Task to complete: Skip the pictures and give back the rest of the listing exactly.

_ _ _ _

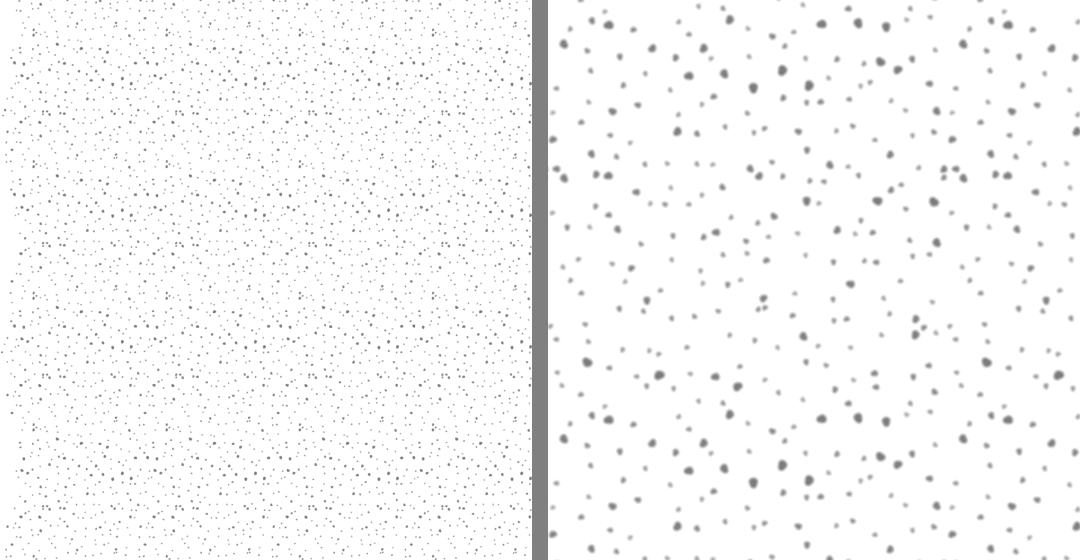
Left, the full canvas; right, a detail of the centre.
Write a Shadertoy shader that draws this pattern.

```glsl
// Three pseudo-random values in 0..1 for one grid cell
vec3 hash3(vec2 cell) {
    vec3 p = fract(cell.xyx * vec3(0.1031, 0.1030, 0.0973) + 0.37);
    p += dot(p, p.yxz + 33.33);
    return fract((p.xxy + p.yzz) * p.zyx);
}

// Wavy left border; specks begin to the right of it
float leftMargin(float y) {
    return 0.017 + 0.012 * cos((y - 0.57) * 15.9) + 0.003 * sin(y * 61.0);
}

// Darkness of one slightly uneven round speck
float speck(vec2 offset, float size, float seed, float blur) {
    float angle = atan(offset.y, offset.x);
    float radius = mix(0.00125, 0.0028, size * size * size);
    radius *= 1.0 + 0.1 * sin(2.0 * angle + 6.283 * seed) + 0.06 * sin(3.0 * angle + 17.0 * seed);
    float cover = 1.0 - smoothstep(radius - blur, radius + blur, length(offset));
    return cover * mix(0.33, 0.52, size);
}

void mainImage(out vec4 fragColor, in vec2 fragCoord) {
    vec2 uv = fragCoord / iResolution.y;
    float blur = max(0.0015, 0.7 / iResolution.y);

    // The speckle repeats in tiles of 15 by 15 jittered cells
    const float cellsPerTile = 15.0;
    vec2 cellSize = vec2(0.2377, 0.235) / cellsPerTile;
    vec2 home = floor(uv / cellSize);

    float ink = 0.0;
    for (int j = -1; j <= 1; j++) {
        for (int i = -1; i <= 1; i++) {
            vec2 cell = home + vec2(i, j);
            vec3 rnd = hash3(mod(cell, cellsPerTile) + 5.0);
            vec2 center = (cell + 0.5 + 0.86 * (rnd.xy - 0.5)) * cellSize;
            if (center.x > leftMargin(center.y)) {
                ink = max(ink, speck(uv - center, rnd.z, rnd.x, blur));
            }
        }
    }

    // Neutral grey specks on white
    fragColor = vec4(vec3(1.0 - ink), 1.0);
}
```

_ _ _ _

Your solution:
Left, the full canvas; right, a detail of the centre.
Write a Shadertoy shader that draws this pattern.

```glsl
// Three pseudo-random values in 0..1 for one grid cell
vec3 hash3(vec2 cell) {
    vec3 p = fract(cell.xyx * vec3(0.1031, 0.1030, 0.0973) + 0.37);
    p += dot(p, p.yxz + 33.33);
    return fract((p.xxy + p.yzz) * p.zyx);
}

// Wavy left border; specks begin to the right of it
float leftMargin(float y) {
    return 0.017 + 0.012 * cos((y - 0.57) * 15.9) + 0.003 * sin(y * 61.0);
}

// Darkness of one slightly uneven round speck
float speck(vec2 offset, float size, float seed, float blur) {
    float angle = atan(offset.y, offset.x);
    float radius = mix(0.00125, 0.0028, size * size * size);
    radius *= 1.0 + 0.1 * sin(2.0 * angle + 6.283 * seed) + 0.06 * sin(3.0 * angle + 17.0 * seed);
    float cover = 1.0 - smoothstep(radius - blur, radius + blur, length(offset));
    return cover * mix(0.33, 0.52, size);
}

void mainImage(out vec4 fragColor, in vec2 fragCoord) {
    vec2 uv = fragCoord / iResolution.y;
    float blur = max(0.0015, 0.7 / iResolution.y);

    // The speckle repeats in tiles of 15 by 15 jittered cells
    const float cellsPerTile = 15.0;
    vec2 cellSize = vec2(0.2377, 0.235) / cellsPerTile;
    vec2 home = floor(uv / cellSize);

    float ink = 0.0;
    for (int j = -1; j <= 1; j++) {
        for (int i = -1; i <= 1; i++) {
            vec2 cell = home + vec2(i, j);
            vec3 rnd = hash3(mod(cell, cellsPerTile) + 5.0);
            vec2 center = (cell + 0.5 + 0.86 * (rnd.xy - 0.5)) * cellSize;
            if (center.x > leftMargin(center.y)) {
                ink = max(ink, speck(uv - center, rnd.z, rnd.x, blur));
            }
        }
    }

    // Neutral grey specks on white
    fragColor = vec4(vec3(1.0 - ink), 1.0);
}
```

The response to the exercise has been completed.